--- Supplied data ---

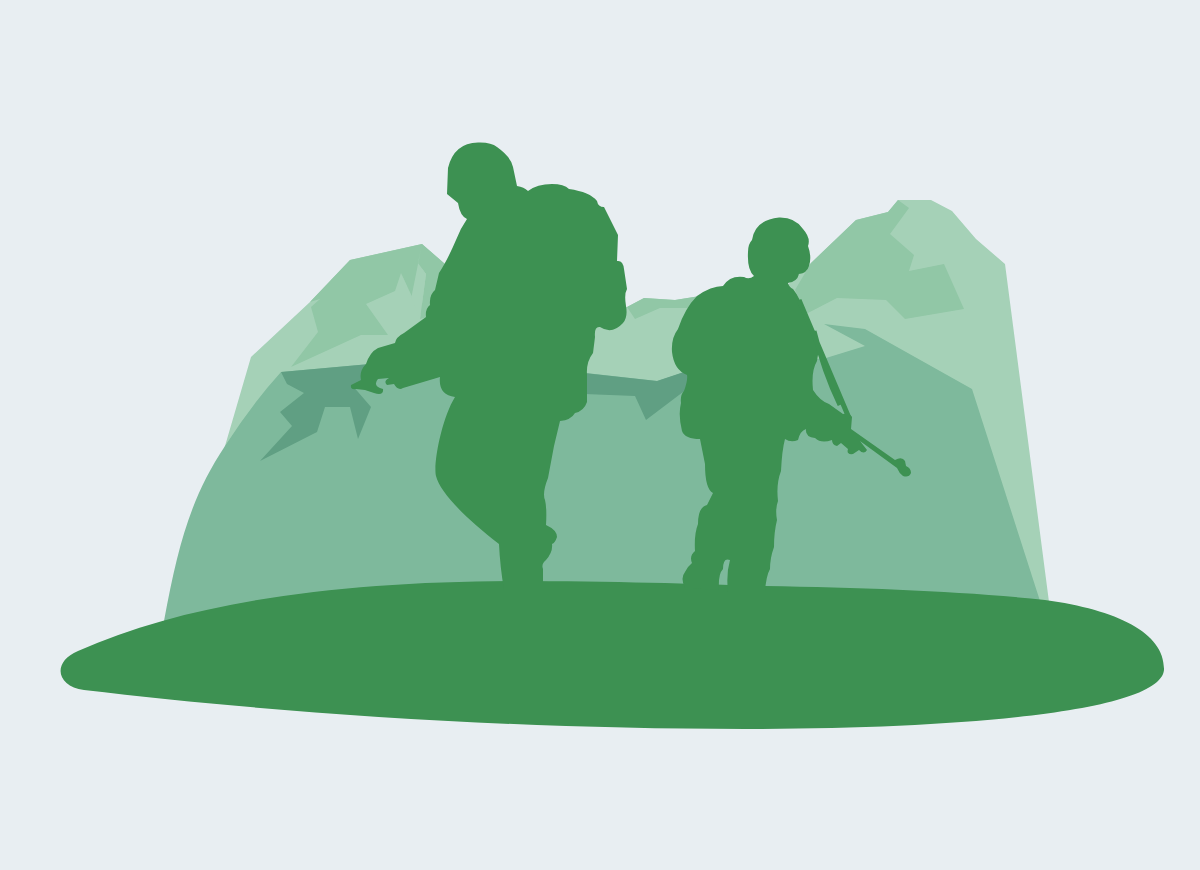
<!DOCTYPE html>
<html lang="en">
<head>
<meta charset="utf-8">
<title>Two soldiers in the mountains</title>
<style>
:root {
  --sky: #e8eef2;
  --far-slope: #a5d1b7;
  --far-shade: #91c7a6;
  --near-slope: #7eb99c;
  --near-shade: #609f83;
  --ground: #3d9152;
}
html, body { margin: 0; height: 100%; overflow: hidden; background: var(--sky); }
.scene { display: block; width: 1200px; height: 870px; }
.far-slope { fill: var(--far-slope); }
.far-shade { fill: var(--far-shade); }
.near-slope { fill: var(--near-slope); }
.near-shade { fill: var(--near-shade); }
.foreground { fill: var(--ground); }
.sling { fill: none; stroke: var(--ground); stroke-width: 5; }
</style>
</head>
<body>
<svg class="scene" viewBox="0 0 1200 870" role="img" aria-label="Silhouettes of two soldiers with backpacks walking on a hill in front of mountains">
  <g id="far-mountains">
    <path class="far-slope" d="M225 446 L251 357 L310 302 L350 260 L422 244 L445 264 L500 310 L627 307 L644 298 L675 300 L700 296 L780 292 L811 263 L856 220 L888 212 L898 200 H931 L952 211 L976 239 L1005 264 L1049 602 L1000 600 L220 470 Z"/>
    <path class="far-shade" d="M310 302 L350 260 L422 244 L445 264 V312 L420 319 L426 274 L418 263 L421 247 L422 318 L401 273 L395 291 L366 304 L388 335 L361 335 L291 367 L318 332 L311 307 L320 299 Z"/>
    <path class="far-slope" d="M422 244 L418 263 L426 274 L420 319 L401 273 L411 299 Z"/>
    <path class="far-shade" d="M627 307 L644 298 L675 300 L700 296 L697 308 H660 L635 319 Z"/>
    <path class="far-shade" d="M811 263 L856 220 L888 212 L898 200 L909 208 L890 234 L914 255 L909 271 L944 264 L964 309 L905 319 L886 300 L837 298 L806 314 L795 290 Z"/>
  </g>

  <g id="near-mountain">
    <path class="near-slope" d="M164 621 C178 545 191 497 225 446 Q252 404 281 372 L370 364 L460 370 L586 373 L657 381 L690 370 L826 358 L865 346 L824 324 L865 329 L972 389 L1040 601 L600 650 L164 640 Z"/>
    <path class="near-shade" d="M281 372 L370 364 L385 372 L352 385 L371 407 L358 439 L350 407 H325 L317 432 L260 461 L292 426 L280 412 L304 393 L287 384 Z"/>
    <path class="near-shade" d="M584 373 L657 381 L690 370 V391 L683 392 L646 420 L635 396 L584 394 Z"/>
  </g>

  <path id="hill" class="foreground" d="M78 651 C190 601 340 582 510 581 C620 581 690 584 765 586 C870 588 960 591 1045 600 C1118 610 1165 633 1164 670 C1160 712 960 729 745 729 C500 729 270 712 84 690 C56 686 52 662 78 651 Z"/>

  <g id="soldier-left" class="foreground">
    <path d="M447 194 L448 168 Q454 143 478 142.500 Q491 142 497 147 Q511 157 513 167 L517 186 Q524 187 528 191 Q537 184 552 184 Q564 184 569 189 Q590 192 597 201 Q598 207 604 207 L618 235 L617 261 Q623 260 624 269 L627 289 Q624 294 626 306 Q628 317 623 323 Q612 335 600 327 Q594 326 595 337 L593 353 Q586 362 587 375 L587 402 Q584 411 575 413 Q571 420 560 421 L554 446 L548 478 Q542 493 545 500 Q547 508 546 525 Q557 530 557 537 Q555 543 552 544 Q553 552 546 560 Q541 564 543 569 V590 H504 Q500 566 499 544 C463 516 440 492 436 476 C433 463 442 418 455 397 Q438 395 440 377 L403 388 Q398 391 394 384 L387 385 Q383 381 389 378 L378 379 Q372 386 383 389 Q384 396 374 393 L365 390 L356 389 Q350 390 351 385 L361 380 Q359 371 366 364 Q370 352 378 348 L395 343 Q396 337 404 333 L426 317 Q425 309 430 305 Q429 295 435 290 L439 273 Q447 261 456 240 Q460 229 467 219 Q460 216 458 203 Z"/>
  </g>

  <g id="soldier-right" class="foreground">
    <path d="M748 252 Q748 244 752 240 Q755 220 779 217.500 Q795 217 803 229 Q811 238 808 246 Q812 257 809 266 Q807 273 799 274 Q797 282 788 283 Q789 287 793 289 Q801 299 803 311 Q814 328 816 338 Q820 347 817 361 Q811 371 813 390 Q820 401 829 404 L843 414 Q849 412 852 417 L851 429 L895 460 Q902 456 905 461 L906 466 Q911 468 911 473 Q909 478 903 476 Q899 473 897 468 L860 441 L867 450 Q864 455 859 450 L853 454 Q846 455 848 449 L841 443 L837 446 Q832 445 832 440 Q821 444 815 438 Q805 437 806 429 Q800 431 798 440 Q791 443 785 439 Q782 450 781 471 Q776 484 778 501 Q775 509 777 520 Q774 532 774 547 Q770 558 770 569 Q766 576 765 592 H728 Q726 574 730 560 Q723 557 723 569 Q718 574 719 590 L685 588 Q680 578 685 572 Q688 566 692 563 Q689 556 695 551 Q694 534 698 524 Q698 507 707 505 L713 493 Q705 489 705 464 L700 439 Q685 439 682 431 Q678 415 681 403 Q680 395 684 391 Q688 380 687 375 Q674 370 672 352 Q671 338 678 329 Q685 308 697 296 Q711 286 723 286 Q730 275 744 277 Q749 280 754 276 Q747 270 748 252 Z"/>
    <path class="sling" d="M799 300 L849 418 M814 331 Q824 372 840 405"/>
  </g>
</svg>
</body>
</html>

---

Goal of the exercise -
With "near" as the search string, filter the records and return each line that has it.

Your solution -
  --near-slope: #7eb99c;
  --near-shade: #609f83;
.near-slope { fill: var(--near-slope); }
.near-shade { fill: var(--near-shade); }
  <g id="near-mountain">
    <path class="near-slope" d="M164 621 C178 545 191 497 225 446 Q252 404 281 372 L370 364 L460 370 L586 373 L657 381 L690 370 L826 358 L865 346 L824 324 L865 329 L972 389 L1040 601 L600 650 L164 640 Z"/>
    <path class="near-shade" d="M281 372 L370 364 L385 372 L352 385 L371 407 L358 439 L350 407 H325 L317 432 L260 461 L292 426 L280 412 L304 393 L287 384 Z"/>
    <path class="near-shade" d="M584 373 L657 381 L690 370 V391 L683 392 L646 420 L635 396 L584 394 Z"/>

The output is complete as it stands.